(WHAT YOU NEED TO DO):
Only the number is needed. Please count the lines below in which the word "none" occurs.

(RECORDS SHOWN):
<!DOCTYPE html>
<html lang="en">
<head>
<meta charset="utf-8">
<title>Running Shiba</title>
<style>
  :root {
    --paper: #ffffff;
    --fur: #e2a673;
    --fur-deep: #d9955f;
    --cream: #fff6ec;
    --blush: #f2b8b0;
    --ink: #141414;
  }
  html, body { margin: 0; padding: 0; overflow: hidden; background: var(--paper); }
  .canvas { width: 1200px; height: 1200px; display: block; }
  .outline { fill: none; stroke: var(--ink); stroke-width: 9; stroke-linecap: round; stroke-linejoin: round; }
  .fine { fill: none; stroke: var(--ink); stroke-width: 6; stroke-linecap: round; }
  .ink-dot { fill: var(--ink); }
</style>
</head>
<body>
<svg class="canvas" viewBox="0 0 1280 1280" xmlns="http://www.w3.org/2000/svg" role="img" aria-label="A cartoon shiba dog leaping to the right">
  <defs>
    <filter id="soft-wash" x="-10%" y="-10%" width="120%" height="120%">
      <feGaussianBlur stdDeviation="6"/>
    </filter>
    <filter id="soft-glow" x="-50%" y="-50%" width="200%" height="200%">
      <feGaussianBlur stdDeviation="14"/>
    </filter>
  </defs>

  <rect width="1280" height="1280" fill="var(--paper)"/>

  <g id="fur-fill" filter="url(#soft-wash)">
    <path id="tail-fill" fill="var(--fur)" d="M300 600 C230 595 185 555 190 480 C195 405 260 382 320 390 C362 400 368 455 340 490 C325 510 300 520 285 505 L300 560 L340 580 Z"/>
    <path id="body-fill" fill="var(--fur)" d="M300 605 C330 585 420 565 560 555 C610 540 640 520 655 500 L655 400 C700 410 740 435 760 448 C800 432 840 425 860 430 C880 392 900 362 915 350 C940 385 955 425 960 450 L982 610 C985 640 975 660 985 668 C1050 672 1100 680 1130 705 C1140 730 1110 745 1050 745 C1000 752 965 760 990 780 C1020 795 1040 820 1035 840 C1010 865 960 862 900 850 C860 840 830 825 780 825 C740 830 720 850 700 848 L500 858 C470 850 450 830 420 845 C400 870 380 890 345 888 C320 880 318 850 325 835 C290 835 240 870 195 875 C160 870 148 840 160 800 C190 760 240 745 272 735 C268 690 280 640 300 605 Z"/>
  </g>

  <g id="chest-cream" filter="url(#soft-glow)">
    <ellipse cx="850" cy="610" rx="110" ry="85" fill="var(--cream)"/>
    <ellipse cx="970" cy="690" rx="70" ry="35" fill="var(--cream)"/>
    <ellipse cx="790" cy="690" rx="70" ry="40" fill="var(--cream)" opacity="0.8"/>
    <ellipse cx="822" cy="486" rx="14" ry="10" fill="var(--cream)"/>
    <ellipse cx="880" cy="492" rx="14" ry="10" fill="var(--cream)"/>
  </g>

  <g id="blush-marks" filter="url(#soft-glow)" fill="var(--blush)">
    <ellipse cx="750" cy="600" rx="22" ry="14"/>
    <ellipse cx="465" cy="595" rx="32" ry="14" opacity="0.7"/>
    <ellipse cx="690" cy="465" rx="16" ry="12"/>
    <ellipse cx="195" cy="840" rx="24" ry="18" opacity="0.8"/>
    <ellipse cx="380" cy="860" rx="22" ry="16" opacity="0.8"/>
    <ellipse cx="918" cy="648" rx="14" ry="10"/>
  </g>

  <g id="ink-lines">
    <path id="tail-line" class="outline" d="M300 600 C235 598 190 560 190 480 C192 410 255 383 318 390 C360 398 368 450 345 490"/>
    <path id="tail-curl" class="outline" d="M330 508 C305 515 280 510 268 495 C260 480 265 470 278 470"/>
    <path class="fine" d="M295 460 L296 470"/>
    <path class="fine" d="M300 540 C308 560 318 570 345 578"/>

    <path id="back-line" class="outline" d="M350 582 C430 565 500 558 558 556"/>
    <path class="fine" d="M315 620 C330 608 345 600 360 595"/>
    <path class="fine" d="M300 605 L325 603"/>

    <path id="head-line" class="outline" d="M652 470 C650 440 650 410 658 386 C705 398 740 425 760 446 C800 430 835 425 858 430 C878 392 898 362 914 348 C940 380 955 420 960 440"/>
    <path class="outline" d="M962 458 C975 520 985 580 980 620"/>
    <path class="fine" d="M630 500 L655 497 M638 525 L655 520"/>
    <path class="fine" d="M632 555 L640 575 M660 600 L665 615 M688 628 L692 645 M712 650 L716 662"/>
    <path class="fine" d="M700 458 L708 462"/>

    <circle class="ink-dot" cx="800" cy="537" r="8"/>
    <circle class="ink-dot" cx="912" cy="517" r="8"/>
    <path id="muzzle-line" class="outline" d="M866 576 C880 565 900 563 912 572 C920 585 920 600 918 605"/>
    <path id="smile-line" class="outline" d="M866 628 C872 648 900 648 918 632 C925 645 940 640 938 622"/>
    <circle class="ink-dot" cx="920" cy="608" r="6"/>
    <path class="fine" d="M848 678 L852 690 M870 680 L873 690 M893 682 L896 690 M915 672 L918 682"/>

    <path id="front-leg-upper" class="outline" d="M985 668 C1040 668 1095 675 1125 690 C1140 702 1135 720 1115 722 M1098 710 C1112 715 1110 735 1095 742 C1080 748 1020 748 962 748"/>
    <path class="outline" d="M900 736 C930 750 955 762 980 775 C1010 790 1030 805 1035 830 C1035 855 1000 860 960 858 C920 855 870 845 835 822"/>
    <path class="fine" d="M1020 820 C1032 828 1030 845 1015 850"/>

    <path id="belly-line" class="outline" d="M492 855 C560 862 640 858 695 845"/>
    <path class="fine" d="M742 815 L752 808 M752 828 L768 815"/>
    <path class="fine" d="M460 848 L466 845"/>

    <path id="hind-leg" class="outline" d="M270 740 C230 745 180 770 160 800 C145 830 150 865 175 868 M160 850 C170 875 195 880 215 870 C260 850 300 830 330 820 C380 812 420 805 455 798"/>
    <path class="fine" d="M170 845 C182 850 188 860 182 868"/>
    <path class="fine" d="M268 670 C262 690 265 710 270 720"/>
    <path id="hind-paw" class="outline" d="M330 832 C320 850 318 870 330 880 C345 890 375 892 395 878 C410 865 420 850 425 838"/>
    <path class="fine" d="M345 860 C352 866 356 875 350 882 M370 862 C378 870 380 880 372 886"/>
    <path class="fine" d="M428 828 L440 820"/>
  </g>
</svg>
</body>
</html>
---
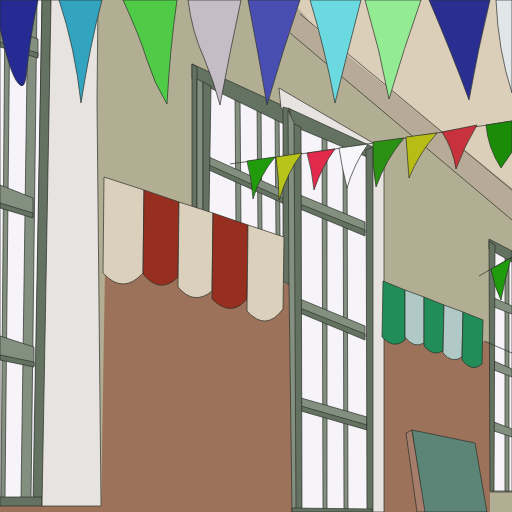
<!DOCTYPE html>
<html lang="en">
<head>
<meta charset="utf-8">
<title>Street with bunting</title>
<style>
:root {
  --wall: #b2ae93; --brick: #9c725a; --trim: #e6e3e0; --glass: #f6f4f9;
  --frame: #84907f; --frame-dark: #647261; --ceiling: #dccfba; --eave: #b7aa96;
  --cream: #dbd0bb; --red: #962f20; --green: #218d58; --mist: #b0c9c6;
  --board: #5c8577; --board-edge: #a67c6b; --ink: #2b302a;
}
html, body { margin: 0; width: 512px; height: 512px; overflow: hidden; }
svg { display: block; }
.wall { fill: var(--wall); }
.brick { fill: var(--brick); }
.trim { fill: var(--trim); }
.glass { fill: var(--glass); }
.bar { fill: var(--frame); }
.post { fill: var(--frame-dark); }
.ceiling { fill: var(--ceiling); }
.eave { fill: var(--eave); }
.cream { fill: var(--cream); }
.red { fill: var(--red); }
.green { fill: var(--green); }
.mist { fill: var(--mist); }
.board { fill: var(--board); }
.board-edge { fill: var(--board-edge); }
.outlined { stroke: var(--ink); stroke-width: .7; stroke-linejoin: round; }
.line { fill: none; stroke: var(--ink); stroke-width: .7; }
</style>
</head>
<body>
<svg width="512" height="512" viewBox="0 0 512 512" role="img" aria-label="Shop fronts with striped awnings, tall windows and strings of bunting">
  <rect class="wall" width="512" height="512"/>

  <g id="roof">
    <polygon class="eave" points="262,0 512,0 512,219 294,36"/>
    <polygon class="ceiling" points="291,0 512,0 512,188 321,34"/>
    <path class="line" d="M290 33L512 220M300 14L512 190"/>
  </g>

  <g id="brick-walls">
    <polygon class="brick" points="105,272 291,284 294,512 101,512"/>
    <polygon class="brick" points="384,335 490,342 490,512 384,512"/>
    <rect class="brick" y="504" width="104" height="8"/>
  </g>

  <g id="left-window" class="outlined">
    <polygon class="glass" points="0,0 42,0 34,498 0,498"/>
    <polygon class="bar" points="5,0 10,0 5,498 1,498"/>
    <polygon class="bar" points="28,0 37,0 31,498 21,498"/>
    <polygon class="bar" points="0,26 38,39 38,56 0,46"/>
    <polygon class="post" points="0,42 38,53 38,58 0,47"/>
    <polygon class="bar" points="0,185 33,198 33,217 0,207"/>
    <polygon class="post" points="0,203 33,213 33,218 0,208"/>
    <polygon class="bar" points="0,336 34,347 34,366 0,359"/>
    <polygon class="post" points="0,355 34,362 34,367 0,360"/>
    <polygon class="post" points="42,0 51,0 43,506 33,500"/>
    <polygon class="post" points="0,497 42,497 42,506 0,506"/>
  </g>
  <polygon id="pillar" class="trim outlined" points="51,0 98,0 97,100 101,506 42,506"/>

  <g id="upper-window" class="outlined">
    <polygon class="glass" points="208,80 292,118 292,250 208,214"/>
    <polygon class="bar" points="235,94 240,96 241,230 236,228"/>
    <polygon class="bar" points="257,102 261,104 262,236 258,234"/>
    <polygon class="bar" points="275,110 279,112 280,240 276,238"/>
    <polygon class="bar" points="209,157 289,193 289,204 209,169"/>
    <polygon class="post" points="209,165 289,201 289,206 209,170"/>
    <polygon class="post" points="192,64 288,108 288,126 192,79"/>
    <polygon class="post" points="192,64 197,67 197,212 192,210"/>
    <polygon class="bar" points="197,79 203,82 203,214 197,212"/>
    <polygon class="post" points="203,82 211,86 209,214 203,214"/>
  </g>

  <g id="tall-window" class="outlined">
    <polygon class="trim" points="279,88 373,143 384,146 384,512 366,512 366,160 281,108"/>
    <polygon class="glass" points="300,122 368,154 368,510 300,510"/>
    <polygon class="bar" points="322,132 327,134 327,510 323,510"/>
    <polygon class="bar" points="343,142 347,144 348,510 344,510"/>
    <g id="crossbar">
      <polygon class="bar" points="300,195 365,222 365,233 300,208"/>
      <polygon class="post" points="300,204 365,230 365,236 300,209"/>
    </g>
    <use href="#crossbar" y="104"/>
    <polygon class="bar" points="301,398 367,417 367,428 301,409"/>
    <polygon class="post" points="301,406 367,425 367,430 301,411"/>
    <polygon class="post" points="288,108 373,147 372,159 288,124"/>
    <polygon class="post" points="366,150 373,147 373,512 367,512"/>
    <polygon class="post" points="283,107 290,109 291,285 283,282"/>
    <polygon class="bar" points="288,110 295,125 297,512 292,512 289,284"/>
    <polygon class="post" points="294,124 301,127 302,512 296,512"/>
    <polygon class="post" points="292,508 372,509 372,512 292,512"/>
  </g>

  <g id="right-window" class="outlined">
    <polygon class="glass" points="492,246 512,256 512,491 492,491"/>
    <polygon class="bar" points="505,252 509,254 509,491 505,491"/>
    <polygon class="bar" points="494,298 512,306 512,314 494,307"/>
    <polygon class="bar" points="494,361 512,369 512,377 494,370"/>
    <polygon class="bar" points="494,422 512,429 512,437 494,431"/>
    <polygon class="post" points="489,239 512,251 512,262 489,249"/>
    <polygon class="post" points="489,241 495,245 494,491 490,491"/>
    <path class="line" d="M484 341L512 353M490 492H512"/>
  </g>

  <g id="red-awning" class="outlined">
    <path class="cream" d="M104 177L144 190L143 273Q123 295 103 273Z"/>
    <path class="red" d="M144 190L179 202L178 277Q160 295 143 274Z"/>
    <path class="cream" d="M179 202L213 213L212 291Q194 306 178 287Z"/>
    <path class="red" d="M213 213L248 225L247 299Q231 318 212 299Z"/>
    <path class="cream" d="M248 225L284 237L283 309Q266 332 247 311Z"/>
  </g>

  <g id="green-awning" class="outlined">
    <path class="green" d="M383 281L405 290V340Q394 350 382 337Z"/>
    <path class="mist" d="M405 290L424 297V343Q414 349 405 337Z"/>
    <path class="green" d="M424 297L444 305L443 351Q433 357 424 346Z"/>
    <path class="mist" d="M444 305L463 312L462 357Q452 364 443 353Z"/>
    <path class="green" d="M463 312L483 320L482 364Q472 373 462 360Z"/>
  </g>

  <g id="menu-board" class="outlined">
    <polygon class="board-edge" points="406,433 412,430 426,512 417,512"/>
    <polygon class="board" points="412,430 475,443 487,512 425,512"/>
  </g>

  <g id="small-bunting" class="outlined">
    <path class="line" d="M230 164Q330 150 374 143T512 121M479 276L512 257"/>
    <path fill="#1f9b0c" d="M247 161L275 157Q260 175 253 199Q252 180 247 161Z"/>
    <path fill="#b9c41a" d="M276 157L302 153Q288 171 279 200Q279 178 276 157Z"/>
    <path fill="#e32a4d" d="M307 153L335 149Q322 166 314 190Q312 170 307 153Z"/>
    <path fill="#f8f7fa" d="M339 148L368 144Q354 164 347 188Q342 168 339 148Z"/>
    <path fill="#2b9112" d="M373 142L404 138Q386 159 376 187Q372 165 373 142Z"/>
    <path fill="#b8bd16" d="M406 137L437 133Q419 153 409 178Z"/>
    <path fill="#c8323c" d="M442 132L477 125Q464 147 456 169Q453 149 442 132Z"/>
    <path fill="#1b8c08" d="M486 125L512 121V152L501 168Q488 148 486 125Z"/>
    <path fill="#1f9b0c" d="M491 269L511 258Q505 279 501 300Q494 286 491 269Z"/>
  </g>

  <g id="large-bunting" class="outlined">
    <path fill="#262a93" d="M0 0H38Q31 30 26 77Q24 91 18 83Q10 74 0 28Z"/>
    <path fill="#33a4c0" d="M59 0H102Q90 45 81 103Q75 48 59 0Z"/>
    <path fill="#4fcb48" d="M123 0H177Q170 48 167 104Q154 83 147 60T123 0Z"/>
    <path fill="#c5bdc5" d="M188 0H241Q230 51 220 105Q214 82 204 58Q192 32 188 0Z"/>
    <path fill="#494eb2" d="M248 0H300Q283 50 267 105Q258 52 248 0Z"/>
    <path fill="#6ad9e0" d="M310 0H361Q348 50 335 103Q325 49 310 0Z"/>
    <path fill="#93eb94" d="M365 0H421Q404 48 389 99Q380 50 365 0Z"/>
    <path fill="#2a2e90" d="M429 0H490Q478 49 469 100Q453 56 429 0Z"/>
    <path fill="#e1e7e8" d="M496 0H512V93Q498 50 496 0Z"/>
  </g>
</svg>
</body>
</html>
==
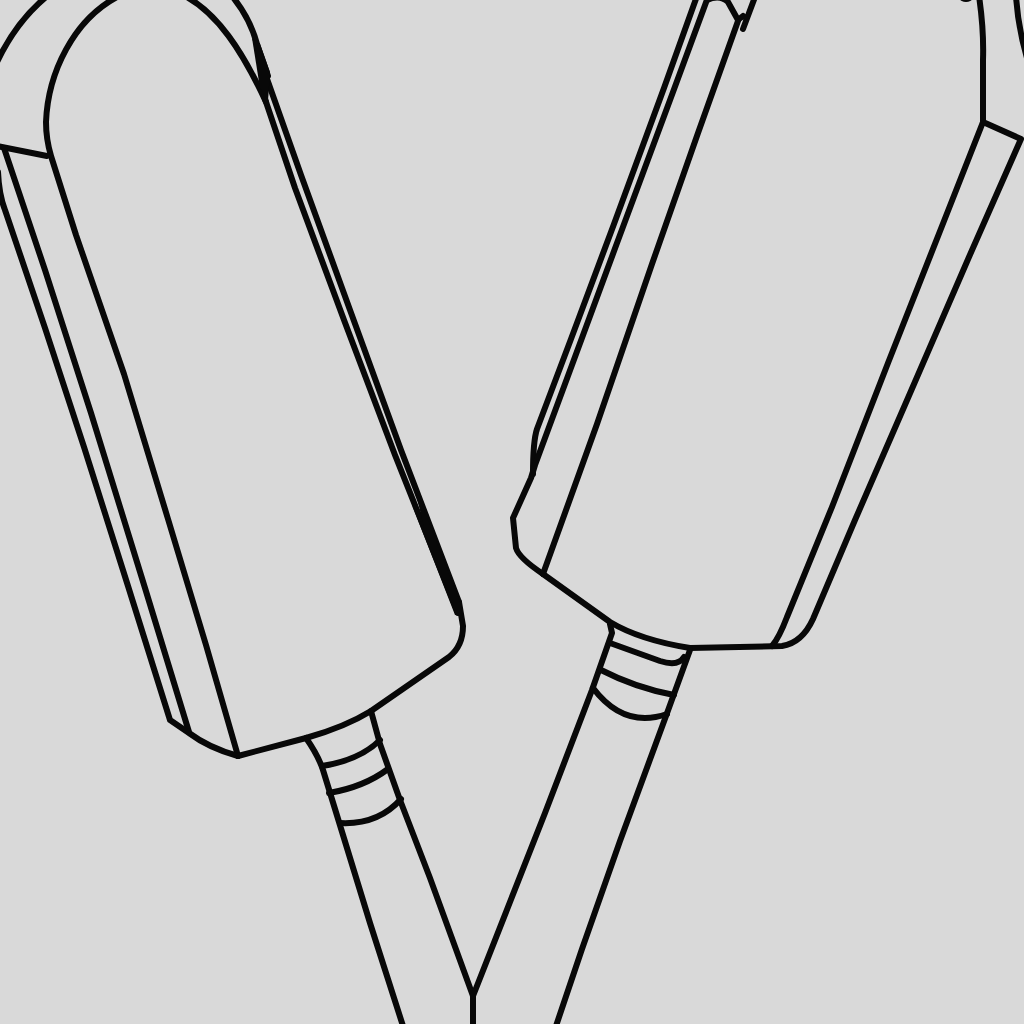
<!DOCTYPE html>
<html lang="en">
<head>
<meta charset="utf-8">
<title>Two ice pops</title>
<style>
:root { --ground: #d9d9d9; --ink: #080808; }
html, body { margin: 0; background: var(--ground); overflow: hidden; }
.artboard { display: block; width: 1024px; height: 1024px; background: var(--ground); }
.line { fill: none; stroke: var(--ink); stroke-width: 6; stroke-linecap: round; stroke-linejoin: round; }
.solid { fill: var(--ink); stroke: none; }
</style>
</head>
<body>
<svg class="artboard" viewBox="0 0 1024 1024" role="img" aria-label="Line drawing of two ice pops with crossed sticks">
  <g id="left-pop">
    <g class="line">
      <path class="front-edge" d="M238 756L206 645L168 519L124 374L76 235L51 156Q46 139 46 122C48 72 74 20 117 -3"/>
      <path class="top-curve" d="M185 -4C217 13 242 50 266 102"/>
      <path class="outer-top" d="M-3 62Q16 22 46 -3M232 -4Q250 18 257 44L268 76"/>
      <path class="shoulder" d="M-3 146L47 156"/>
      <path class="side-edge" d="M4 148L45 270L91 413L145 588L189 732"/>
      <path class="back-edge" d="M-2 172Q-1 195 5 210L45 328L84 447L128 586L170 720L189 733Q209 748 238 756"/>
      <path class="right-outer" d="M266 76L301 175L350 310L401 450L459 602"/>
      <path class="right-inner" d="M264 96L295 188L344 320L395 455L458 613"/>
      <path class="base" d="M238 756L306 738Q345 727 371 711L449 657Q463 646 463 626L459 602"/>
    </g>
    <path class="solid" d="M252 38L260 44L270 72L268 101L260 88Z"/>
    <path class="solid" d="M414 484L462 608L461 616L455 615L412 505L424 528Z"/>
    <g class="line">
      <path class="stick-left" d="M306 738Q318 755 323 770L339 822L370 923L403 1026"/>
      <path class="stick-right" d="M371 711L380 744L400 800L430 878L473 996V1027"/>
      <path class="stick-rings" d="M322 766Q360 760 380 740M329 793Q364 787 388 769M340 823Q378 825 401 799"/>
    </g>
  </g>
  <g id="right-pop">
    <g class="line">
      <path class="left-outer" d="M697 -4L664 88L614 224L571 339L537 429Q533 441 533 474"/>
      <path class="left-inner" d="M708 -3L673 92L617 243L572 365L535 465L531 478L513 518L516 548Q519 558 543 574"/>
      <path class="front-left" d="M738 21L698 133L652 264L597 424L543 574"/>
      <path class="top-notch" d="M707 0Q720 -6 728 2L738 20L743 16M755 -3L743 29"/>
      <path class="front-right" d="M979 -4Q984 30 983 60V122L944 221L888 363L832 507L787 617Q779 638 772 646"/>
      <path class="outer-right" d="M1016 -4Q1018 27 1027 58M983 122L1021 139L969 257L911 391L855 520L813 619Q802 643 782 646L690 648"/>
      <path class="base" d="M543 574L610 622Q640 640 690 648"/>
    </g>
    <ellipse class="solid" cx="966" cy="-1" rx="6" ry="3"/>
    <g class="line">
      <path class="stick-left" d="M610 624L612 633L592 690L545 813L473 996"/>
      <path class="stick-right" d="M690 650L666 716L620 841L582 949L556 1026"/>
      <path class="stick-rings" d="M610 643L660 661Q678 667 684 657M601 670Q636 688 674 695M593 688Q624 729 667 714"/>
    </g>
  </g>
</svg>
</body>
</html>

(EXERCISE RESULT):
5